Records provided
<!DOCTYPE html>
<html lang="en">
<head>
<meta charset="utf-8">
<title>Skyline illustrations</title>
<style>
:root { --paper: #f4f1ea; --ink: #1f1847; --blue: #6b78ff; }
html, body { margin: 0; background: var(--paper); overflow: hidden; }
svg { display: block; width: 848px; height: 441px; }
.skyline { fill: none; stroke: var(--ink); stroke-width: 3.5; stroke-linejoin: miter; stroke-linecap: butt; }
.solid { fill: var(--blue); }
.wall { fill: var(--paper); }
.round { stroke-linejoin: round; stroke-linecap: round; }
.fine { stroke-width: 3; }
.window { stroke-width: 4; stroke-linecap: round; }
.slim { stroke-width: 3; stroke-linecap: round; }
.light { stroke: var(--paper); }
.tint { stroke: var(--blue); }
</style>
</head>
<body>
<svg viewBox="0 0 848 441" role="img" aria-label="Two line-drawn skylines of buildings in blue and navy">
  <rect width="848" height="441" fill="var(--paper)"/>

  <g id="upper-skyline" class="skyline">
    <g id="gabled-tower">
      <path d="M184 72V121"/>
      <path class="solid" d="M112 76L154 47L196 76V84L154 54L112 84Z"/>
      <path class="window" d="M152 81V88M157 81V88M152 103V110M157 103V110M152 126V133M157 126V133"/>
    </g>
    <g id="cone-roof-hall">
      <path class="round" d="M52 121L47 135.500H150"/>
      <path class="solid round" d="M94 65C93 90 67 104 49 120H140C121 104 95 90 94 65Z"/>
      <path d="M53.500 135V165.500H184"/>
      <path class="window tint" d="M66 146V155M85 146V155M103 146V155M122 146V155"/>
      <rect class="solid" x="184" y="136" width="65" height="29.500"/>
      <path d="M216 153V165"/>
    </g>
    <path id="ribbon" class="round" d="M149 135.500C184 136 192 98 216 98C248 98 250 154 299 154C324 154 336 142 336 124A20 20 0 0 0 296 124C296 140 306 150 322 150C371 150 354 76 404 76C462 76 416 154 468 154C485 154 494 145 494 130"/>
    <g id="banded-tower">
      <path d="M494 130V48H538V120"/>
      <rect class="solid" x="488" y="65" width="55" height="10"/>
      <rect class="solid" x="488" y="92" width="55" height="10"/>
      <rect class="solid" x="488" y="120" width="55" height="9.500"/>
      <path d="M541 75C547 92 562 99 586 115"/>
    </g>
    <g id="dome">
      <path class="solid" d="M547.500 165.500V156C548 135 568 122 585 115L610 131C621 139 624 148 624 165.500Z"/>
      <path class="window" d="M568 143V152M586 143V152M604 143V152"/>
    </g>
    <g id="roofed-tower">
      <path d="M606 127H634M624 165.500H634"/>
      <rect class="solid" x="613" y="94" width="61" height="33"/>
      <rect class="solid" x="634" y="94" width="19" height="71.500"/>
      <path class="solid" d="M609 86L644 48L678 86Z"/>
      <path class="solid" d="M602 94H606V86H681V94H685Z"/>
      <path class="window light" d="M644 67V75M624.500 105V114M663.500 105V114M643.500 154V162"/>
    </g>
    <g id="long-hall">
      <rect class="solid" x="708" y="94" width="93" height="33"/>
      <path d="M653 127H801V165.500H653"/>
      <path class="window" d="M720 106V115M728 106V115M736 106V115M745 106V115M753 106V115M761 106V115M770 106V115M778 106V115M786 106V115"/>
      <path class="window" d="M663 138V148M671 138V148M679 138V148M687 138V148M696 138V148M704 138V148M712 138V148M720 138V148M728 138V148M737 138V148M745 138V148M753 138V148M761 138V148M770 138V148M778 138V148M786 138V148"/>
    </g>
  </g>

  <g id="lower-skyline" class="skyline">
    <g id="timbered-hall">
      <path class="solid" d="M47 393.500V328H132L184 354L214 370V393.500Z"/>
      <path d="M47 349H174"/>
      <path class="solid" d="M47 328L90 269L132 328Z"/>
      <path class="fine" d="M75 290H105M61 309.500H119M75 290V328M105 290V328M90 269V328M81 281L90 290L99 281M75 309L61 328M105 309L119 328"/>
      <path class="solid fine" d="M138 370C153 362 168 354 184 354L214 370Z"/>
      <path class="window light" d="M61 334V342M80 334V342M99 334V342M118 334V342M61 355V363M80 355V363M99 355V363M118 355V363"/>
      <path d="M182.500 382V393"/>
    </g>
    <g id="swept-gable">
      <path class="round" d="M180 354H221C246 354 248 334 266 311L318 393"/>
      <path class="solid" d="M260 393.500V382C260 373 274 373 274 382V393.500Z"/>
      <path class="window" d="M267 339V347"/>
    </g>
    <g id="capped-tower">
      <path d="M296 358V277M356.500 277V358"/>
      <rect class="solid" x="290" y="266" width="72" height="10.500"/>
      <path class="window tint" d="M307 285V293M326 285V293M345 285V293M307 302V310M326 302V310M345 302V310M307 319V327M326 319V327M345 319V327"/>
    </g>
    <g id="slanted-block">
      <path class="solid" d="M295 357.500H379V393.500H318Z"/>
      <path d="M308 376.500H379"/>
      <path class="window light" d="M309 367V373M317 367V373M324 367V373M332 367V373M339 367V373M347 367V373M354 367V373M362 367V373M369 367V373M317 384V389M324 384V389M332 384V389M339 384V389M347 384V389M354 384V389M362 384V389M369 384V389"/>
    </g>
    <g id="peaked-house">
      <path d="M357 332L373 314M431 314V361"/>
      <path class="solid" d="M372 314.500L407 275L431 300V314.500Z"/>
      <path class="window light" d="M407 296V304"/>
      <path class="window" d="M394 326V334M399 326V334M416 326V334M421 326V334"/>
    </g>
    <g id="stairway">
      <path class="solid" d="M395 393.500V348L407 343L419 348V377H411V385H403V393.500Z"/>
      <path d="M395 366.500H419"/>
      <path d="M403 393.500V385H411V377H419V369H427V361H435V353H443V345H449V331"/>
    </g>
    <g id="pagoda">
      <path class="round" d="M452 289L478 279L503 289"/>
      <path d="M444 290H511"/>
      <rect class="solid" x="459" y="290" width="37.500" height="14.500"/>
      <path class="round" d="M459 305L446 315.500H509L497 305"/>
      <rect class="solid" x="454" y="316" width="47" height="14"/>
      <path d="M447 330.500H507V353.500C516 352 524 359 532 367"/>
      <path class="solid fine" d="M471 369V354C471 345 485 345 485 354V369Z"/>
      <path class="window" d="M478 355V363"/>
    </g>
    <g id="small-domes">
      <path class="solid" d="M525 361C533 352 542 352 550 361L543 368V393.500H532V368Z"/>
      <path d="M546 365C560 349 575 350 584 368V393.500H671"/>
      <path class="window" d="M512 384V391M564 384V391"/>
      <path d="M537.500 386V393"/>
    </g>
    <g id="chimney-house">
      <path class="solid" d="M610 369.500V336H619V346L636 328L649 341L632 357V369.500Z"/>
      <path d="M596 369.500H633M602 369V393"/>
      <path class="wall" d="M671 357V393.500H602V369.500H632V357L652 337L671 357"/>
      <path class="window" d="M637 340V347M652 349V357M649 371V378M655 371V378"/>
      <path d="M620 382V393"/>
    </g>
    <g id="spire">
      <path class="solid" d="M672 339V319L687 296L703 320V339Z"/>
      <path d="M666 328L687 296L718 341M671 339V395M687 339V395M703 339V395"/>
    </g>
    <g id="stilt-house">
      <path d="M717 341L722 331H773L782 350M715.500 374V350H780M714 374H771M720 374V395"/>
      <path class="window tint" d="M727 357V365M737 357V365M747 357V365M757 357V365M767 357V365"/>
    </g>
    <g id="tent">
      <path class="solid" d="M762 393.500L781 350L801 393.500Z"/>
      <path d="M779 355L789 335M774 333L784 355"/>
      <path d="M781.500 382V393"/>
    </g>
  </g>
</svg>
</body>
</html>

Task to carry out
Nothing but the lines from the beginning of the records through the line with "round; stroke-linecap: round;" should appear, each printed exactly.

Exercise answer
<!DOCTYPE html>
<html lang="en">
<head>
<meta charset="utf-8">
<title>Skyline illustrations</title>
<style>
:root { --paper: #f4f1ea; --ink: #1f1847; --blue: #6b78ff; }
html, body { margin: 0; background: var(--paper); overflow: hidden; }
svg { display: block; width: 848px; height: 441px; }
.skyline { fill: none; stroke: var(--ink); stroke-width: 3.5; stroke-linejoin: miter; stroke-linecap: butt; }
.solid { fill: var(--blue); }
.wall { fill: var(--paper); }
.round { stroke-linejoin: round; stroke-linecap: round; }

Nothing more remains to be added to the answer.